© 2019, Goff & Goldberg
This article is distributed under the terms of the Creative Commons Attribution License permitting unrestricted use and redistribution provided that the original author and source are credited.
Blindness affects millions of people around the world. A promising solution to restoring a form of vision for some individuals are cortical visual prostheses, which bypass part of the impaired visual pathway by converting camera input to electrical stimulation of the visual system. The artificially induced visual percept (a pattern of localized light flashes, or ‘phosphenes’) has limited resolution, and a great portion of the field’s research is devoted to optimizing the efficacy, efficiency, and practical usefulness of the encoding of visual information. A commonly exploited method is non-invasive functional evaluation in sighted subjects or with computational models by using simulated prosthetic vision (SPV) pipelines. An important challenge in this approach is to balance enhanced perceptual realism, biologically plausibility, and real-time performance in the simulation of cortical prosthetic vision. We present a biologically plausible, PyTorch-based phosphene simulator that can run in real-time and uses differentiable operations to allow for gradient-based computational optimization of phosphene encoding models. The simulator integrates a wide range of clinical results with neurophysiological evidence in humans and non-human primates. The pipeline includes a model of the retinotopic organization and cortical magnification of the visual cortex. Moreover, the quantitative effects of stimulation parameters and temporal dynamics on phosphene characteristics are incorporated. Our results demonstrate the simulator’s suitability for both computational applications such as end-to-end deep learning-based prosthetic vision optimization as well as behavioral experiments.
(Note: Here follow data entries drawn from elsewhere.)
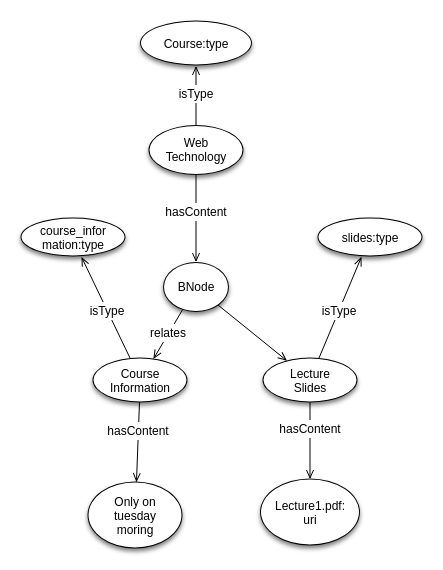
<!DOCTYPE html>
<html lang="en">
<head>
<meta charset="utf-8">
<title>Course graph</title>
<style>
  :root {
    --paper: #fff;
    --ink: #000;
    --shadow: rgba(0, 0, 0, .5);
  }
  * { box-sizing: border-box; }
  html, body { margin: 0; overflow: hidden; }
  .graph {
    position: relative;
    width: 443px;
    height: 570px;
    overflow: hidden;
    background: var(--paper);
    color: var(--ink);
    font: 12px/14px "Liberation Sans", Arial, sans-serif;
  }
  .edges { position: absolute; inset: 0; }
  .edges line { stroke: var(--ink); stroke-width: 1; marker-end: url(#arrow); }
  .edges marker path { fill: none; stroke: var(--ink); }
  .node, .label {
    position: absolute;
    left: var(--x);
    top: var(--y);
    transform: translate(-50%, -50%);
    text-align: center;
    white-space: nowrap;
  }
  .node {
    display: flex;
    align-items: center;
    justify-content: center;
    width: var(--w);
    height: var(--h);
    border: 1px solid var(--ink);
    border-radius: 50%;
    background: var(--paper);
    box-shadow: 0 3px 4px var(--shadow);
  }
  .label { padding: 2px; background: var(--paper); }
</style>
</head>
<body>
<main class="graph">
  <svg class="edges" width="443" height="570" viewBox="0 0 443 570" aria-hidden="true">
    <defs>
      <marker id="arrow" markerUnits="userSpaceOnUse" markerWidth="12" markerHeight="12" refX="9" refY="6" orient="auto">
        <path d="M1 2.5L9 6L1 9.5"/>
      </marker>
    </defs>
    <line x1="196" y1="126" x2="196" y2="67"/>
    <line x1="196" y1="174" x2="196" y2="261"/>
    <line x1="183" y1="309" x2="154" y2="358"/>
    <line x1="218" y1="305" x2="286" y2="360"/>
    <line x1="130" y1="358" x2="82" y2="258"/>
    <line x1="319" y1="358" x2="361" y2="258"/>
    <line x1="139.500" y1="402" x2="136.500" y2="481"/>
    <line x1="310" y1="402" x2="310" y2="478"/>
  </svg>

  <span class="label" style="--x:196px;--y:94px">isType</span>
  <span class="label" style="--x:196px;--y:212px">hasContent</span>
  <span class="label" style="--x:168px;--y:333px">relates</span>
  <span class="label" style="--x:107px;--y:311px">isType</span>
  <span class="label" style="--x:339px;--y:311px">isType</span>
  <span class="label" style="--x:138px;--y:431px">hasContent</span>
  <span class="label" style="--x:310px;--y:429px">hasContent</span>

  <div class="node" style="--x:196px;--y:43px;--w:112px;--h:45px">Course:type</div>
  <div class="node" style="--x:196px;--y:150px;--w:95px;--h:50px">Web<br>Technology</div>
  <div class="node" style="--x:73px;--y:237px;--w:105px;--h:39px">course_infor<br>mation:type</div>
  <div class="node" style="--x:370px;--y:237px;--w:105px;--h:39px">slides:type</div>
  <div class="node" style="--x:196px;--y:287px;--w:66px;--h:50px">BNode</div>
  <div class="node" style="--x:140px;--y:380px;--w:95px;--h:45px">Course<br>Information</div>
  <div class="node" style="--x:310px;--y:380px;--w:95px;--h:45px">Lecture<br>Slides</div>
  <div class="node" style="--x:135px;--y:515px;--w:95px;--h:67px">Only on<br>tuesday<br>moring</div>
  <div class="node" style="--x:310px;--y:512px;--w:100px;--h:67px">Lecture1.pdf:<br>uri</div>
</main>
</body>
</html>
The modular and open-source software provides a flexible simulation framework for computational, clinical, and behavioral neuroscientists working on visual neuroprosthetics.
Extinction is a specific example of learning where a previously reinforced stimulus or response is no longer reinforced, and the previously learned behaviour is no longer necessary and must be modified. Current theories suggest extinction is not the erasure of the original learning but involves new learning that acts to suppress the original behaviour. Evidence for this can be found when the original behaviour recovers following the passage of time (spontaneous recovery) or reintroduction of the reinforcement (i.e. reinstatement). Recent studies have shown that pharmacological manipulation of noradrenaline (NA) or its receptors can influence appetitive extinction; however, the role and source of endogenous NA in these effects are unknown. Here, we examined the role of the locus coeruleus (LC) in appetitive extinction. Specifically, we tested whether optogenetic stimulation of LC neurons during extinction of a food-seeking behaviour would enhance extinction evidenced by reduced spontaneous recovery in future tests. LC stimulation during extinction trials did not change the rate of extinction but did serve to reduce subsequent spontaneous recovery, suggesting that stimulation of the LC can augment reward-related extinction. Optogenetic inhibition of the LC during extinction trials reduced responding during the trials where it was applied, but no long-lasting changes in the retention of extinction were observed. Since not all LC cells expressed halorhodopsin, it is possible that more complete LC inhibition or pathway-specific targeting would be more effective at suppressing extinction learning. These results provide further insight into the neural basis of appetitive extinction, and in particular the role of the LC. A deeper understanding of the physiological bases of extinction can aid development of more effective extinction-based therapies.